Diss and District in the First World War: Part 9 - A nation prays for peace

Dennis Cross Memory Lane ANL-140907-171645001
Dennis Cross Memory Lane ANL-140907-171645001

A large advertisement appeared on the front page, of the first edition of the paper for the New Year on January 4, announcing ‘A Special United Intercession Service’ at the Corn Hall on Monday, January 7, “in connection with the King’s proclamation.”

It was hoped that the nation would join in prayer for peace to come in 1918. There was a further advertisement on page 4 relating to the National Act of Prayer: “Do you want Victory and a successful end to the war? Then go to your place of Worship on Sunday…”

After three years of war and so much loss and suffering everyone hoped that 1918 would bring an end to the conflict abroad and the hardships at home.

Page 2 carried a long article entitled ‘The Year’s Story’ which summarised events at home and abroad over the last 12 months.

The leading topic was food and its increasing shortage, chiefly in imported goods, such as tea, butter, sugar and bacon. These shortages carried on into the New Year and intensified.

A Local Food Economy Campaign was being run by the Diss Urban District Food Control Committee. A Public Lecture entitled ‘Stocking the Larder’ was to be given in the Corn Hall on January 22, according to the paper. Hints would be given about how to fill the larder without a single import and a demonstration among other things about the varied use of potato.

Food was becoming even more of an issue than it had been. The German aim to starve the nation by sinking everything in sight continued and our merchant fleet still needed building up to counteract the losses to the ‘U’ boat threat.

This was compounded by the announcement in the ‘Express’ on February 15 on page 5 that the Kaiser had created a special war decoration for ‘U’ boat crews “as a recognition for meritorious work during the war.” The article went on to say “German naval writers confess that the ‘U’ boat is Germany’s last card” and that Britain “can only be forced to peace by the German submarines”.

The paper had headed the article “Help towards Victory” and went on with the exhortation “Mothers, wives, sisters, sweethearts- every woman in the land – must loyally play her part to defeat the ‘U’ boats in the fight for freedom and democracy.”

“Women of Britain, you must realise that every planned meal you serve that saves wheat, meat, fats and sugar and wastes nothing, is a victory won and a shot fired at the ‘U’ Boats.”

Lord Rhondda, one of the Government ministers, was predicting that the food situation would reach its most difficult stage during the next two months.

While a strict food rationing scheme had not been imposed in 1917, one was about to come into force in the early months of 1918. The paper on February 8 gave details of a new food rationing scheme affecting butter, margarine and meat. This was announced by the

Food Ministry, and would be firstly for London and the Home Counties and would come into force on February 28 before being extended to cover the whole nation on

March 25.
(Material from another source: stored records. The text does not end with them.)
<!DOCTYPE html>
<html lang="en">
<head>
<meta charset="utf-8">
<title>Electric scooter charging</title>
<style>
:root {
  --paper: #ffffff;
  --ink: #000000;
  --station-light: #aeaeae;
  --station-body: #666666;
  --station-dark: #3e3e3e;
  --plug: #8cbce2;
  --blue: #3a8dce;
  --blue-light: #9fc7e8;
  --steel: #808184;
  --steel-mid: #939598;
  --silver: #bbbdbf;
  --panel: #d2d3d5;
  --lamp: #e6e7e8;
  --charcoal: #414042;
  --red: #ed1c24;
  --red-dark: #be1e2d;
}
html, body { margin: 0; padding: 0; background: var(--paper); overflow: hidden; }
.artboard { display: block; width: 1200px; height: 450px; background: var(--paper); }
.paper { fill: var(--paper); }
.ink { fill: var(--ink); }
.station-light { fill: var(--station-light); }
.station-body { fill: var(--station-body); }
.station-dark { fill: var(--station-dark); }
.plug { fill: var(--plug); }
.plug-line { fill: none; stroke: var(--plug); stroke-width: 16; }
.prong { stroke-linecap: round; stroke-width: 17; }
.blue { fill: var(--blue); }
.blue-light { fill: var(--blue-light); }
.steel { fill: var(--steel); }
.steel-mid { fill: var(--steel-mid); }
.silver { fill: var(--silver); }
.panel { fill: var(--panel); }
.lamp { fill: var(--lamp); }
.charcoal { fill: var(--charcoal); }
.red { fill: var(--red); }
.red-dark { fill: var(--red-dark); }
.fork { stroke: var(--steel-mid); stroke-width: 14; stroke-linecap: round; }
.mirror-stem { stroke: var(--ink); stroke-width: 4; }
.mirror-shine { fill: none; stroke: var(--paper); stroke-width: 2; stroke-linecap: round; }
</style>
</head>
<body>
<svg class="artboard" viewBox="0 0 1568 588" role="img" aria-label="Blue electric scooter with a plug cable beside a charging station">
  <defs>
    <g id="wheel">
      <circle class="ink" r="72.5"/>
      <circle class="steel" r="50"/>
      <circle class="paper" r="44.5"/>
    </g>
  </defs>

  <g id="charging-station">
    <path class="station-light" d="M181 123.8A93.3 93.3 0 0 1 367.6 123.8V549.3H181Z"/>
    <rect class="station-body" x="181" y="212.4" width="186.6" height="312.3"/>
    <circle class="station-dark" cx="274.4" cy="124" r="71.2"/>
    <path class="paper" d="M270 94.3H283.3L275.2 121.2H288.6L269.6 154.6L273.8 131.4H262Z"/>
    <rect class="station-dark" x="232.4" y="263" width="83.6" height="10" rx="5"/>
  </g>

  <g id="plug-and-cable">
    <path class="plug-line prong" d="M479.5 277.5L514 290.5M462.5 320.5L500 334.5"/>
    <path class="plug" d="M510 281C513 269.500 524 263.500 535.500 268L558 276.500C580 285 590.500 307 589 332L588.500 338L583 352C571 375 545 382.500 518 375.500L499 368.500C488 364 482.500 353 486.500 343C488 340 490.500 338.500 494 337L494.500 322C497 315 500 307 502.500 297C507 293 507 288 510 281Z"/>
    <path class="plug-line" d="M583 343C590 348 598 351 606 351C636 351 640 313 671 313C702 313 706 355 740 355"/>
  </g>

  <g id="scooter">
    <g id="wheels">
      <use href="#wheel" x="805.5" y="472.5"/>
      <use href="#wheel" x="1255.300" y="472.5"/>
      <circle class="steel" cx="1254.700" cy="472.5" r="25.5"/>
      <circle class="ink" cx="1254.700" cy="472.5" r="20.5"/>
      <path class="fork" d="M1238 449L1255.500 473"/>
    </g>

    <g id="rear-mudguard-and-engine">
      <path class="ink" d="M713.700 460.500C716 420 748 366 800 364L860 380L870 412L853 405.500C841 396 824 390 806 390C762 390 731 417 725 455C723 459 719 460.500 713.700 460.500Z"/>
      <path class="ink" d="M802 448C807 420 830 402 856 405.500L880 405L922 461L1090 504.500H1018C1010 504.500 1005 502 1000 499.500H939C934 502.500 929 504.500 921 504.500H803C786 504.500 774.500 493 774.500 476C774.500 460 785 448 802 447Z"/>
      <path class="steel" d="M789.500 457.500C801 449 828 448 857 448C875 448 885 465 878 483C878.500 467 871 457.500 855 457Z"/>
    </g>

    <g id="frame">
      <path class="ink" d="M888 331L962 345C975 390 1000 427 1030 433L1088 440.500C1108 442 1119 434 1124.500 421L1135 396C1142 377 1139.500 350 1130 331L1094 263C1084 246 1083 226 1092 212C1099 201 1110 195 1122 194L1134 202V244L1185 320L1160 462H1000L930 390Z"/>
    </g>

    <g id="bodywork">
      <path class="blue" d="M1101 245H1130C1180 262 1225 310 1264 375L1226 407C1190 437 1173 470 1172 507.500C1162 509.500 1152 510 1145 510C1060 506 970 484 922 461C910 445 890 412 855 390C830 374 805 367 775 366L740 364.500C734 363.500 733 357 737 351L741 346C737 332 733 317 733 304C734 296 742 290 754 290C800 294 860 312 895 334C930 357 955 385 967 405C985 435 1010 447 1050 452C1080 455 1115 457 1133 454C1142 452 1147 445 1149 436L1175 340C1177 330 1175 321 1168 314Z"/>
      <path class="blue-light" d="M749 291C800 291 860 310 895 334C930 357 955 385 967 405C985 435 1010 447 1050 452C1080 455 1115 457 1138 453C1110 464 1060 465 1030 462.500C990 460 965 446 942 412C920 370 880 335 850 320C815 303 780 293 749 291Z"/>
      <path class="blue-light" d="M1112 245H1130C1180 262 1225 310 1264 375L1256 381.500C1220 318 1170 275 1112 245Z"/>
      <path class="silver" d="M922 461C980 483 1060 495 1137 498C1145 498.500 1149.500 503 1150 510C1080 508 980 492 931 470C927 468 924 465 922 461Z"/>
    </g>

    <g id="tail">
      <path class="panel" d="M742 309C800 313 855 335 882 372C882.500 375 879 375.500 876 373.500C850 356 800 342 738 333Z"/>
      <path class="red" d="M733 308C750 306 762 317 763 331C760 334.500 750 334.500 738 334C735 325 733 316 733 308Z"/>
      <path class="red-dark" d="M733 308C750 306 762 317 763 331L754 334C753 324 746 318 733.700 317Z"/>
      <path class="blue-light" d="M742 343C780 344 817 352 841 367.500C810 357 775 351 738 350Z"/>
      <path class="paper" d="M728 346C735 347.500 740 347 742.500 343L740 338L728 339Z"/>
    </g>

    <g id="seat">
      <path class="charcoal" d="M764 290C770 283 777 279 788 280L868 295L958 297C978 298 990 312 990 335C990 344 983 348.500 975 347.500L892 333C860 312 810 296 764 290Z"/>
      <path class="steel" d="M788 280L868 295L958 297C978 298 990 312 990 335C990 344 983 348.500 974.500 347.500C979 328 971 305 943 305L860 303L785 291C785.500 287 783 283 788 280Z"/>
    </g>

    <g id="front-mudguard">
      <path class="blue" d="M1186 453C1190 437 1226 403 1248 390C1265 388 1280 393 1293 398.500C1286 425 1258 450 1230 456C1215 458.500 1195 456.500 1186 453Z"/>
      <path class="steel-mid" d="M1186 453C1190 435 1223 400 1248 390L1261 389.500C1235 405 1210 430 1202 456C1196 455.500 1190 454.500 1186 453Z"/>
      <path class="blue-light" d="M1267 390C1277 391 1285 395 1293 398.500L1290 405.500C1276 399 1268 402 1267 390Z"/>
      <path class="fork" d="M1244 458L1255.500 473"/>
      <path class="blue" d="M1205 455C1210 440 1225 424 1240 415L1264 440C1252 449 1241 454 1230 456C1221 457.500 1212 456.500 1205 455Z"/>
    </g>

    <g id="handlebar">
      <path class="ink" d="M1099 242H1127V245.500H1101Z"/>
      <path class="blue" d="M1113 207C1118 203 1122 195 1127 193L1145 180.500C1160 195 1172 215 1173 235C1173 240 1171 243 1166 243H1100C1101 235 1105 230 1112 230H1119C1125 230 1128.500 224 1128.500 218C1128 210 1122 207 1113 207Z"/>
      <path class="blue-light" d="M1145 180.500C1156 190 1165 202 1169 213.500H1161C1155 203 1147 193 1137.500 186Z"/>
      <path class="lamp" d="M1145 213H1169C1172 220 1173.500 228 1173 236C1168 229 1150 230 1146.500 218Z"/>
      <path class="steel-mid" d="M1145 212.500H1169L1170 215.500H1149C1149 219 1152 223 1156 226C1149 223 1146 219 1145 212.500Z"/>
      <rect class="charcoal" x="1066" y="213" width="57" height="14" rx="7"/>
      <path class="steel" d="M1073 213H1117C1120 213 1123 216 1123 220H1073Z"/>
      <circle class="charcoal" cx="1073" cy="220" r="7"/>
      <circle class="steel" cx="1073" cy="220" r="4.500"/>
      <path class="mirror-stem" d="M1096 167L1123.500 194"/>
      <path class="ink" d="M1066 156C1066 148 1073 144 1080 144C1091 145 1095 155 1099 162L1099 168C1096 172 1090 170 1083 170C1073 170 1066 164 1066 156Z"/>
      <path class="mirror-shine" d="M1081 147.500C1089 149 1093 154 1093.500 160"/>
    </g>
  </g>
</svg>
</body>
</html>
Two separate Ration Cards for food and meat would be issued for every individual, including children, and all had to be registered with local shops to guarantee a supply of goods. Special schemes would be put in place for Mothers and Infants.

Featured in the paper on March 29 were further restrictions which would affect everybody. Column 1 of page 7 was headed “Less Lighting.”

“Drastic steps to save Coal, Gas and Electricity.” This move toward yet another form of rationing had been announced in the House of Commons, by Sir Albert Stanley, Head of the Board of Trade. The use of precious resources had to be drastically cut. Measures included cancelling passenger trains and no illumination of shop windows.

Perhaps the most telling reports in the paper early in 1918 before the German Spring Offensive in March relate to the losses of local men and the bravery of others.

One of the first reports of the year related to Private John Norman of Brockdish, who had been killed in action on December 1, which his wife and two surviving children heard about on Christmas Eve, 1917.

In Diss, news had reached Mrs Cooke that her son, PO 1st Class William Robert McMurren, serving on HMS Raglan, had died when his ship was attacked. The paper announced that a memorial service would be held at Diss Congregational Church, where he had been a Sunday school scholar.

Meanwhile, Mr and Mrs Walter High of Ashford, who had formerly run the Bell Inn in Diss, heard that their son Rifleman Walter High was feared drowned on December 30, when the troopship he was on, HMS Aragon, was torpedoed.

Death notices in the paper on March 29 included that of Rowland Bryant.

His body was recovered from a shell hole “Somewhere in France” on 28 February and the family included a verse in his memory in the announcement.

“...And its awful days of war, Ever on the world is moving, And all human life is proving,

It is reaching toward the purpose,

That Great God meant it for.”

NEXT WEEK: The stories of 1918 continue in Part Ten